arc Brown University Petra Excavations elephant elephant
  arc 1995 Field Campaign - Third Year elephant elephant
1995 Results | Catalog | Consolidation and Preservation

The 1995 Excavation Team
The 1995 staff was comprised of Dr. M. S. Joukowsky, Director; Dr. A. W. Joukowsky, Administrator and Photographer; E. Schluntz, Assistant Director; L. Traxler, Chief Architect-Surveyor; G. Bilder, Computer Analyst; M. Slaughter, Photographic Recorder and Photo Development; L.-A. Bedal, Ceramic Analyst and archaeologist, K. Mallak, Finds Recording; Dr. J. Blackburn, Draftsperson; Dr. T. Tullis, Geologist, Brown University; D. Brill , Professional Photographer; Senior Archaeologists E. Payne, Dr. J. Basile, J. Bell, L. Sisson, J. Rucker, L. Tholbecq; and additional field researchers F. Ra'ad, L. Khalidi, A. Harris, Z. Habboo; and volunteers R. Ballou, F. Bennett, C. Bennett, N. Koprulu, P. Boczkowski, D. Quigley, J. Nicholas, C. Tullis, C. Worthington, W. Azoy, S. Scott, Fr. A. Scott, and M. Sylvester.

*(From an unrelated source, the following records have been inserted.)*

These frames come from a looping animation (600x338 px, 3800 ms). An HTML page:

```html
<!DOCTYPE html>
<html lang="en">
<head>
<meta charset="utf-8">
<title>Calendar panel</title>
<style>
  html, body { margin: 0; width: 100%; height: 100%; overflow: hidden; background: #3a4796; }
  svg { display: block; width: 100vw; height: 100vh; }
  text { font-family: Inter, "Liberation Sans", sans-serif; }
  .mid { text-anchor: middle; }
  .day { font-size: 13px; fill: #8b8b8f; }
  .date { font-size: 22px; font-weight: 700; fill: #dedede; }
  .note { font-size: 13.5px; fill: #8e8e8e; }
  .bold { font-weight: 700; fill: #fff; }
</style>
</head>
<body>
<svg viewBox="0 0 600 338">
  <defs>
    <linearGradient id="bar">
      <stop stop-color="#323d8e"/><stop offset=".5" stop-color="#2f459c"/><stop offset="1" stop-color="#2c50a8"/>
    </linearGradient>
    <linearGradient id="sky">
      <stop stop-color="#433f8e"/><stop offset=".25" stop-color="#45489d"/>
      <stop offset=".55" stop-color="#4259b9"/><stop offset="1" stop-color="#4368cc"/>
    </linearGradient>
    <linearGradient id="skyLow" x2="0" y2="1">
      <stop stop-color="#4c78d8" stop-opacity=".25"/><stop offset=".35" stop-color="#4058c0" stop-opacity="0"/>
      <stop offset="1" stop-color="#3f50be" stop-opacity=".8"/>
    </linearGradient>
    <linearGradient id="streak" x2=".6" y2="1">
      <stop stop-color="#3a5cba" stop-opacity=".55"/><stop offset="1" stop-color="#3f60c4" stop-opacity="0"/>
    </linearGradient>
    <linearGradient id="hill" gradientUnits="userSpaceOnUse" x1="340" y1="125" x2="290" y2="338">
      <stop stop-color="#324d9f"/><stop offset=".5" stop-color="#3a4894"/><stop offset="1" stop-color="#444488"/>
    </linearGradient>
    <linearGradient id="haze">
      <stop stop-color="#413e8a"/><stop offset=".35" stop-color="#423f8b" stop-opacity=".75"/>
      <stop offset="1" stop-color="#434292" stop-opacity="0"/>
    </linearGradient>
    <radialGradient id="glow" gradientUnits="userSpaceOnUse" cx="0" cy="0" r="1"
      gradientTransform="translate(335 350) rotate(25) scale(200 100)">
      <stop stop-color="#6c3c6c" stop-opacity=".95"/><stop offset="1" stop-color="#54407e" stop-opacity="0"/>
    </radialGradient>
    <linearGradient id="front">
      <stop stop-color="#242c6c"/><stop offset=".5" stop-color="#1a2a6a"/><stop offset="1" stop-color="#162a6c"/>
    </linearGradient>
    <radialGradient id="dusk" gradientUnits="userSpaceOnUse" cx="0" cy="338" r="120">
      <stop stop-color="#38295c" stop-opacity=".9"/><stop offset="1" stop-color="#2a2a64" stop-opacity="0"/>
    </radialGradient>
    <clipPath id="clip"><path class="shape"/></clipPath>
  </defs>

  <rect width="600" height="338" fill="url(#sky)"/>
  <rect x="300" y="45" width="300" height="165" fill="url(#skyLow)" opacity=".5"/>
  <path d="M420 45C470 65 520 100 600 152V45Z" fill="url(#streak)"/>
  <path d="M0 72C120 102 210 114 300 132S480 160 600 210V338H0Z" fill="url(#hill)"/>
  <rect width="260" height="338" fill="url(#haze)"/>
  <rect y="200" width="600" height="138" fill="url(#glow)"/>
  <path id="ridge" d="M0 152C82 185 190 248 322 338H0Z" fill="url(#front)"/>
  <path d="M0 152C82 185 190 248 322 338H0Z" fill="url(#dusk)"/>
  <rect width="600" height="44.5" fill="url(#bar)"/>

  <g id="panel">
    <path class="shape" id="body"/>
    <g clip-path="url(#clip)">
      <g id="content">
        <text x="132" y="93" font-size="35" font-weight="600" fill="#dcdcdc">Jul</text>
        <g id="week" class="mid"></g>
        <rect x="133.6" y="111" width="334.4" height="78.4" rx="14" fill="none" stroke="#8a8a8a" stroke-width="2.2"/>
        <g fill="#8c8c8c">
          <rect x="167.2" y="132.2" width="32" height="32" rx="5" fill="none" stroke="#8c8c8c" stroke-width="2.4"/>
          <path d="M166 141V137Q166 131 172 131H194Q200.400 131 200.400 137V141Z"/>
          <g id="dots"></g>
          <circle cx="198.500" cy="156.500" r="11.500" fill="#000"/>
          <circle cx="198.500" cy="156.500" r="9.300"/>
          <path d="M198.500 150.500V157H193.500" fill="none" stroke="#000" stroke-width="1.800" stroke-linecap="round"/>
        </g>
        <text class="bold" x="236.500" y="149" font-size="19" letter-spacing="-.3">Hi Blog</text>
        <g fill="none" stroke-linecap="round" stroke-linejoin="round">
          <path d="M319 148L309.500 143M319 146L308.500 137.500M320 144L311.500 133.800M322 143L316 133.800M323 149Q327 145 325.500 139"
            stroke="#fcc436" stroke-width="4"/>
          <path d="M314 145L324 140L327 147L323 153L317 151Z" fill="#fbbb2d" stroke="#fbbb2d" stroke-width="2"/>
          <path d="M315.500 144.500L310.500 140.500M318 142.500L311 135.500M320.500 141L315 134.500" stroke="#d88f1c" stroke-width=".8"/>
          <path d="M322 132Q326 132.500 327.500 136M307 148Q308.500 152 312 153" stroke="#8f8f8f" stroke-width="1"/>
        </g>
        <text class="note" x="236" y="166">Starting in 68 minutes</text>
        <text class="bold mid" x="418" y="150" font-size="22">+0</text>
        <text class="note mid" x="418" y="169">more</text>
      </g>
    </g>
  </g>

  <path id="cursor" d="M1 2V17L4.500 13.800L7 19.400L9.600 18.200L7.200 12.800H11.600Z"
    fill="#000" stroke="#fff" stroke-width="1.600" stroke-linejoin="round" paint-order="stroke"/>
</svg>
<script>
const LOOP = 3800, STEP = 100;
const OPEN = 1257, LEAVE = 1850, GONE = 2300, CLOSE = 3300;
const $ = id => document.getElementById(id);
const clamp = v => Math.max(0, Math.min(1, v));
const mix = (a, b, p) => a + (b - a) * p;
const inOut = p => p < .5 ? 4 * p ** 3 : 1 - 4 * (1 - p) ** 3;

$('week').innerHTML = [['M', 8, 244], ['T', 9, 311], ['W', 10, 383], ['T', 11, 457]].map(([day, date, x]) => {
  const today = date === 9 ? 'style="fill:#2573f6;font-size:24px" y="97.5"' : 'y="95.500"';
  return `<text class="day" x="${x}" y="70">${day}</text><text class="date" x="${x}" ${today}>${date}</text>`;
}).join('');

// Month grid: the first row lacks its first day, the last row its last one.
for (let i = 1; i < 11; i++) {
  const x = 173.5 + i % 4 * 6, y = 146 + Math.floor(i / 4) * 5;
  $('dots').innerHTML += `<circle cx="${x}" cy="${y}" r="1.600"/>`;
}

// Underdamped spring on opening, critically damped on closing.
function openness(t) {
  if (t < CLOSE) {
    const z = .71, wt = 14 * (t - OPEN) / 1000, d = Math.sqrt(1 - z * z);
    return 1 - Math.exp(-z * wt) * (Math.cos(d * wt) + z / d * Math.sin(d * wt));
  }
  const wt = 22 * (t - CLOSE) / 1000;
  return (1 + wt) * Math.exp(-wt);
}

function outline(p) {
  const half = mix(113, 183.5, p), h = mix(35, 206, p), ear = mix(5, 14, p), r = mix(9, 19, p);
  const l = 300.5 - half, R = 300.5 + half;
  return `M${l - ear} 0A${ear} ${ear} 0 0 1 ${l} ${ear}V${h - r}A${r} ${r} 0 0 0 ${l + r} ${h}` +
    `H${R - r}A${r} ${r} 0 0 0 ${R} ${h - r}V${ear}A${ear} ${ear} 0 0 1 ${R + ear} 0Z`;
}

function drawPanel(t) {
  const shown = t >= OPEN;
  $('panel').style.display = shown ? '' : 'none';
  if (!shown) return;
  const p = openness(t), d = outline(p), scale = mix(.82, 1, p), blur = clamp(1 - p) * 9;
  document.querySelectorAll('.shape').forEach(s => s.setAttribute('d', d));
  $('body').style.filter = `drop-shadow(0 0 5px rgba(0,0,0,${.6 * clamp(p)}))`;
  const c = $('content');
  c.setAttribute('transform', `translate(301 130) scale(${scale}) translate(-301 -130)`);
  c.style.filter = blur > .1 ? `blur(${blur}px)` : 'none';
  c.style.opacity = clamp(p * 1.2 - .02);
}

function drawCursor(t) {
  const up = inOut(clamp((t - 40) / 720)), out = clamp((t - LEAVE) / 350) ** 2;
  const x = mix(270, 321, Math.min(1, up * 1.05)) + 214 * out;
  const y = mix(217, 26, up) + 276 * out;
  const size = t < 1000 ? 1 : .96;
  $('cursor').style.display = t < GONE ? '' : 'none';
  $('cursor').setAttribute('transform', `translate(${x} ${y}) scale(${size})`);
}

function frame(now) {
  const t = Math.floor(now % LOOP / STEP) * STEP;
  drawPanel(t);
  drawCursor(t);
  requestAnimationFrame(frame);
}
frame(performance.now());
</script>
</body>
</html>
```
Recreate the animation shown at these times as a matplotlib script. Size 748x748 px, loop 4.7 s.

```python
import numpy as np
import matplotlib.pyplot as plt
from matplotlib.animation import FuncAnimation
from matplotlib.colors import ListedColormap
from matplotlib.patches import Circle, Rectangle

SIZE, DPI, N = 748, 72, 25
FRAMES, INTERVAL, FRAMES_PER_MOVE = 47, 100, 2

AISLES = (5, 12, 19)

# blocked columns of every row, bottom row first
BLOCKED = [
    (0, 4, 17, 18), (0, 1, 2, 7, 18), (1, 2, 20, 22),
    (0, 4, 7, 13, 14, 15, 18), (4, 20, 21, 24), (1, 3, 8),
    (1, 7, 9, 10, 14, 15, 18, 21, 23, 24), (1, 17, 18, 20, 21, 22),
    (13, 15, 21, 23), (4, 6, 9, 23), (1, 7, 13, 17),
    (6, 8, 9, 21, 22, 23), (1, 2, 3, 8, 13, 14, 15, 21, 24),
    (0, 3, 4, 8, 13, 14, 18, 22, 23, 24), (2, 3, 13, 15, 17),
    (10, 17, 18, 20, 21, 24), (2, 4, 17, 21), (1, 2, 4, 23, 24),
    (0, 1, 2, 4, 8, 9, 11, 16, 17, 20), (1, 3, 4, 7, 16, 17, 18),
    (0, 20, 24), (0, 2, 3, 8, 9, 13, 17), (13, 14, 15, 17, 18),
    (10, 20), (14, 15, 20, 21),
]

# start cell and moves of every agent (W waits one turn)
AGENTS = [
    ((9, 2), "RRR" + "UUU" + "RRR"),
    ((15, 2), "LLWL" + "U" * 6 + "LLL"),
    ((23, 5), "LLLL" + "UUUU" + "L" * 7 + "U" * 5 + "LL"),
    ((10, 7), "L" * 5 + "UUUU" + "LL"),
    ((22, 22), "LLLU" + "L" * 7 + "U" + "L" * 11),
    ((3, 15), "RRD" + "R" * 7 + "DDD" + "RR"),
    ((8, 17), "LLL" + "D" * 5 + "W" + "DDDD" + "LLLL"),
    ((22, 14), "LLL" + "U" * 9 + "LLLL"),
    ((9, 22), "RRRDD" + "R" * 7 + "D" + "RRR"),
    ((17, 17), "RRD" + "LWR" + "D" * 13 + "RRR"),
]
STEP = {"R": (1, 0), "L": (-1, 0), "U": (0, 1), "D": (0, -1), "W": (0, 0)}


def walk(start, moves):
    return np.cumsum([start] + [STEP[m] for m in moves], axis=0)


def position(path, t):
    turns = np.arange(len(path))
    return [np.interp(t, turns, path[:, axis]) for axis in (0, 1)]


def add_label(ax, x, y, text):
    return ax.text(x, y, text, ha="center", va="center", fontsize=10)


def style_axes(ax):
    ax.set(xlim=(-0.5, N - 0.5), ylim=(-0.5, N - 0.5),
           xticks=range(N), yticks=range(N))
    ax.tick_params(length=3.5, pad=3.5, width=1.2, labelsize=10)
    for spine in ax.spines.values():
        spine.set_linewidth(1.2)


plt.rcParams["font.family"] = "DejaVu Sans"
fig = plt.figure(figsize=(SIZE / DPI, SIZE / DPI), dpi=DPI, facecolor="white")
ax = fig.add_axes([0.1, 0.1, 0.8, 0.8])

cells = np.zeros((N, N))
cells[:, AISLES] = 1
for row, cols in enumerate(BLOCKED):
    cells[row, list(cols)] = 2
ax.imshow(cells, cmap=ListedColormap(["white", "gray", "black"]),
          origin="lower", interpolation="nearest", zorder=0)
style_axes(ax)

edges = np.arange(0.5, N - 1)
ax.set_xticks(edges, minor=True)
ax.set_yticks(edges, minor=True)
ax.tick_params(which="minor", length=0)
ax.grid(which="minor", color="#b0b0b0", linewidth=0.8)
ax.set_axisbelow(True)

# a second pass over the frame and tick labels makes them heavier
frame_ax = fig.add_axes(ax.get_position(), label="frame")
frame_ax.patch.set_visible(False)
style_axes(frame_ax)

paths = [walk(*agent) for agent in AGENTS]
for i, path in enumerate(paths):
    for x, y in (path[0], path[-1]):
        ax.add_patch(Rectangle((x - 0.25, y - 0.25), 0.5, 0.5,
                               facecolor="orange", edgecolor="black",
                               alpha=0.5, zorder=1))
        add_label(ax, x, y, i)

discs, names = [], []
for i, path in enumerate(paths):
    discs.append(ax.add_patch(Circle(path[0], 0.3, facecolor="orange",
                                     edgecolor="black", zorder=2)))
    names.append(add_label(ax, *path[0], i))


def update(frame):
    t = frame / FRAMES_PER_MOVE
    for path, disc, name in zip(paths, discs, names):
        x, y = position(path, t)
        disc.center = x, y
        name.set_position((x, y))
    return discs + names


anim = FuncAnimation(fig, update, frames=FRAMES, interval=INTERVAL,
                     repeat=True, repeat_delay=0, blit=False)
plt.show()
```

G. Abbadi was assigned to us by the Department of Antiquities for help in moving architectural components and soil removal. His service to us was indispensable. Besides Dr. T. Tullis, 1995 Great Temple Consultants included Dr. C. Augé, numismatics, S. Schmid, Nabataean fine wares analysis; and P. Warnock, botanical materials analysis.

Under the general supervision of Sulieman Farajat, the Department of Antiquities assigned Mohammad Abd-Al-Aziz Al-Marahleh as our Jordanian Government, Department of Antiquites Representative.

1995 Results

The Great Temple architectural plan continued to be clarified with excavation backed up by EDM equipment, and there was a partial re-erection of the columns in the lower Temnos as well as in the Temple itself. The recovery of the principal columns of the Temple as well as its gigantic decorative capitals carved with complex floral designs again confirmed that the Temple structure originally stood to 19-20 meter height. Ground penetrating radar was used to trace the underground canalization systems that extended under the principal buildings of the site.

In 1995 the archaeological investigation of the Lower Temenos hexagonally paved area was undertaken. There was reconstruction of elements of the East Double Colonnade where the limestone stylobate was exposed and found to extend over 50 meters — the north-south extent of the Lower Temenos. From the 1994 evidence, we assumed the hexagonal pavement covering this area to be constructed on fill, and we were correct, but we didn't suspect that the fill overlay a massive construction of arches and well-constructed Nabataean walls been built up more than six meters below the hexagonal court! This may indicate that the Lower Temenos had an earlier monumental construction phase — with a conjectured access into the then Temenos which was on the same level as the Colonnaded Street. This leads us to speculate that there may have been an earlier Nabataean access to the Temple's Lower Temenos from the Street area - not the Propylaea Steps which serve as the present day Temple access.


The catalog of more than 300 objects was prepared for the Department of Antiquities, and all registered artifacts except the lamps, coins, and architectural fragments are in storage at the Petra Museum. Of especial interest are the 37 elephant head fragments, 29 of which are elephant trunks. Using our data base, thousands of architectural fragments and registered pottery elements have been stored on-site. Animal bones have been transported to Amman where they have undergone analysis. Recovered and registered were some 57 coins, 172 lamps, most of which were fragmented, four figurine fragments, 12 bone artifacts including two complete bone pins and two spoon fragments, and five metal objects including a finger ring and a probable bracelet. The over life-sized head of the city goddess, Tyche, wearing a diadem with the crown of the city gates was also recovered.

1995 Consolidation and Preservation

A fence was placed around the site to protect it from animals and to serve as protection for tourists. The ditch which served successfully to divert water from the site was rebuilt and consolidation measures were undertaken as the excavation progressed to treat ashlars that were in jeopardy of collapse.
  arc     arc  
arc     arc

Copyright© 1999 Brown University